The answer must consist only of the lines from the line with "<li>+ last_name: str</li>" to the line with "<li>+ get_adress(): str</li>", both included, exactly as they stand below.

Records from a dataset
======

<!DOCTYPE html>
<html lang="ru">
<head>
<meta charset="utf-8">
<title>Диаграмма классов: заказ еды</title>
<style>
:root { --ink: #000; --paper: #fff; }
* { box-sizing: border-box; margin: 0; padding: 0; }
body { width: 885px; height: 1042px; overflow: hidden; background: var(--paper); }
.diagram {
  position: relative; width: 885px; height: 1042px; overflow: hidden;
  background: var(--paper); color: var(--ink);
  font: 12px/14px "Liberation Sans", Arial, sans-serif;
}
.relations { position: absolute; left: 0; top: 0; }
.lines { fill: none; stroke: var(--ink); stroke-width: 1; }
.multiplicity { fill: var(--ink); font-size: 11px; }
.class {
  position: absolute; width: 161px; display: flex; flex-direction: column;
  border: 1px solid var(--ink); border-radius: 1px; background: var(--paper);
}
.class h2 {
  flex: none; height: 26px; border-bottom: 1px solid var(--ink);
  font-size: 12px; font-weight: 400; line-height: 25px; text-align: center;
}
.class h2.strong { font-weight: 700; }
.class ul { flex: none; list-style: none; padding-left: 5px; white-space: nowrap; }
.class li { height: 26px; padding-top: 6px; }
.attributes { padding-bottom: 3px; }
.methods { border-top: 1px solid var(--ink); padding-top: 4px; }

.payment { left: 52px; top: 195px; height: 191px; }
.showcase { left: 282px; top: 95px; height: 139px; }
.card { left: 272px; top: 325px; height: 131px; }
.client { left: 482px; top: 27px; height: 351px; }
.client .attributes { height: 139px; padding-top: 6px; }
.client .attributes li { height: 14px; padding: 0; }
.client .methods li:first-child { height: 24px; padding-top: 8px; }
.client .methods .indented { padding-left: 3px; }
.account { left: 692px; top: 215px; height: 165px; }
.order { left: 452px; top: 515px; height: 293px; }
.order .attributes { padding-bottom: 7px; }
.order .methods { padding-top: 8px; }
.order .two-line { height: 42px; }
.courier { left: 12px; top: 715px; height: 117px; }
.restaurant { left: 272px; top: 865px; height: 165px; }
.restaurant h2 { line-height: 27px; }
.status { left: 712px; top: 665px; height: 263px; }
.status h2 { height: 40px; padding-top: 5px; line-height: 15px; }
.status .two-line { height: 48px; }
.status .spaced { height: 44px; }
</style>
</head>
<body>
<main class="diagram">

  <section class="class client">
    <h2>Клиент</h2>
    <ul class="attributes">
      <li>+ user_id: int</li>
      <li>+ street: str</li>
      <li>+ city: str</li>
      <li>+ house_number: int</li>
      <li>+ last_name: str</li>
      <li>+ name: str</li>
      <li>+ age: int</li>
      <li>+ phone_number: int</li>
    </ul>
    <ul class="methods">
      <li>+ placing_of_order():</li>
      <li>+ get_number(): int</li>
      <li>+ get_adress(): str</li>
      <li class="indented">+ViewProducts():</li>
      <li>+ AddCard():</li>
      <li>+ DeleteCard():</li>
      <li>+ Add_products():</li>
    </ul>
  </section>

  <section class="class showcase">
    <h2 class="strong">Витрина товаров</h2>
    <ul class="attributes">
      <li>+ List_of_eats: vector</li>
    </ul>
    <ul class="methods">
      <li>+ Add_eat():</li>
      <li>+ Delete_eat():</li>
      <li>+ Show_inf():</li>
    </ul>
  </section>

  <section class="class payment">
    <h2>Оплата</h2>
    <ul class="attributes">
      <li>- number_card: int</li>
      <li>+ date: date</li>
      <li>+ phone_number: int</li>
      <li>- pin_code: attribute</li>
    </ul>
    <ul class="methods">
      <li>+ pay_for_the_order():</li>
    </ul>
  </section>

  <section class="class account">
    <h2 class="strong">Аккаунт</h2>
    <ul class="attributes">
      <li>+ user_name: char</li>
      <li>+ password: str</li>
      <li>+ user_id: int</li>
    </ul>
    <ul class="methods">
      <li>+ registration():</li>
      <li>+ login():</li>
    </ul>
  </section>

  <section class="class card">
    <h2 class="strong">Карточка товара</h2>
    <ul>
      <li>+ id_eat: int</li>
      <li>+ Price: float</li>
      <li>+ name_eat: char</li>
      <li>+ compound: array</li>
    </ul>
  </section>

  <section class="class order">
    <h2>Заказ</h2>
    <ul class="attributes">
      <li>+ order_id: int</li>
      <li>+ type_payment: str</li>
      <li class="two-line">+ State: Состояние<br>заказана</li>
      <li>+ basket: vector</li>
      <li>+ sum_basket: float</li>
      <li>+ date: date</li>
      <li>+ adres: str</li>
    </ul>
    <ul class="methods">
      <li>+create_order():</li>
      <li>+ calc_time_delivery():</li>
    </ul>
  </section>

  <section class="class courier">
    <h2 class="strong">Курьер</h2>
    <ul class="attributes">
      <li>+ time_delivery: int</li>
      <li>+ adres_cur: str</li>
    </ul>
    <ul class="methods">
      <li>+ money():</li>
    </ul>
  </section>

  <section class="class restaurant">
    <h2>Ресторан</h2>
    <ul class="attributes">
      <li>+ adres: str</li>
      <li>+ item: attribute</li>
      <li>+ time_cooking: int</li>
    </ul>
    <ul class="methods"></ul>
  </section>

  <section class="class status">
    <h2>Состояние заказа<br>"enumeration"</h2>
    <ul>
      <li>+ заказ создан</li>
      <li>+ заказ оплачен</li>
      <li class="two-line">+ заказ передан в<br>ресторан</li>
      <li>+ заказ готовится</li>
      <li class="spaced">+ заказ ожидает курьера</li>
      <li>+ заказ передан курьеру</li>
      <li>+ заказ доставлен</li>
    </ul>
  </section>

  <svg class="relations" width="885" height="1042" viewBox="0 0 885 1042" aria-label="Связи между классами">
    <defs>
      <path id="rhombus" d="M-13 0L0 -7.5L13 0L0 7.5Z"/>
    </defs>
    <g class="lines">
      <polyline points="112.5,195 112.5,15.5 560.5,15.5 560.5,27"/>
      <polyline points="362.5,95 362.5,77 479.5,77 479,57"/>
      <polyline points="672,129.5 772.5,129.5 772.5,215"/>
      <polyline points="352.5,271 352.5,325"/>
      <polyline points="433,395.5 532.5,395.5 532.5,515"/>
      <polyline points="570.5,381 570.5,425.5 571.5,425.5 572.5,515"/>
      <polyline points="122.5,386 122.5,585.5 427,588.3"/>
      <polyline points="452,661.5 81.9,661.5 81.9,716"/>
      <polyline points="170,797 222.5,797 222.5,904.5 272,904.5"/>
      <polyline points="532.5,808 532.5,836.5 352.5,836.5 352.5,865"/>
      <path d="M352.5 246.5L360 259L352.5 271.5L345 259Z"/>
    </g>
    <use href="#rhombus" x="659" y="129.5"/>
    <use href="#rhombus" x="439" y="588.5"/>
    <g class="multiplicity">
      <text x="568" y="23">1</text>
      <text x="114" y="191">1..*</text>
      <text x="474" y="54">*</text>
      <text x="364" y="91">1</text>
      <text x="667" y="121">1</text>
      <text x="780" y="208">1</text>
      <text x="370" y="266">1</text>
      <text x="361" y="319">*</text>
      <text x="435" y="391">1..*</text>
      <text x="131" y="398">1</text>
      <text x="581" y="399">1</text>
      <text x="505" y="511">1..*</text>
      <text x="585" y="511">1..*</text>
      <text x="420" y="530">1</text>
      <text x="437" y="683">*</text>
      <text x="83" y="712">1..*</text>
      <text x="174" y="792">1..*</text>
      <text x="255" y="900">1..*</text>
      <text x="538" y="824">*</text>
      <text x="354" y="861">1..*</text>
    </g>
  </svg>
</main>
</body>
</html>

======

ANSWER SPACE →
      <li>+ last_name: str</li>
      <li>+ name: str</li>
      <li>+ age: int</li>
      <li>+ phone_number: int</li>
    </ul>
    <ul class="methods">
      <li>+ placing_of_order():</li>
      <li>+ get_number(): int</li>
      <li>+ get_adress(): str</li>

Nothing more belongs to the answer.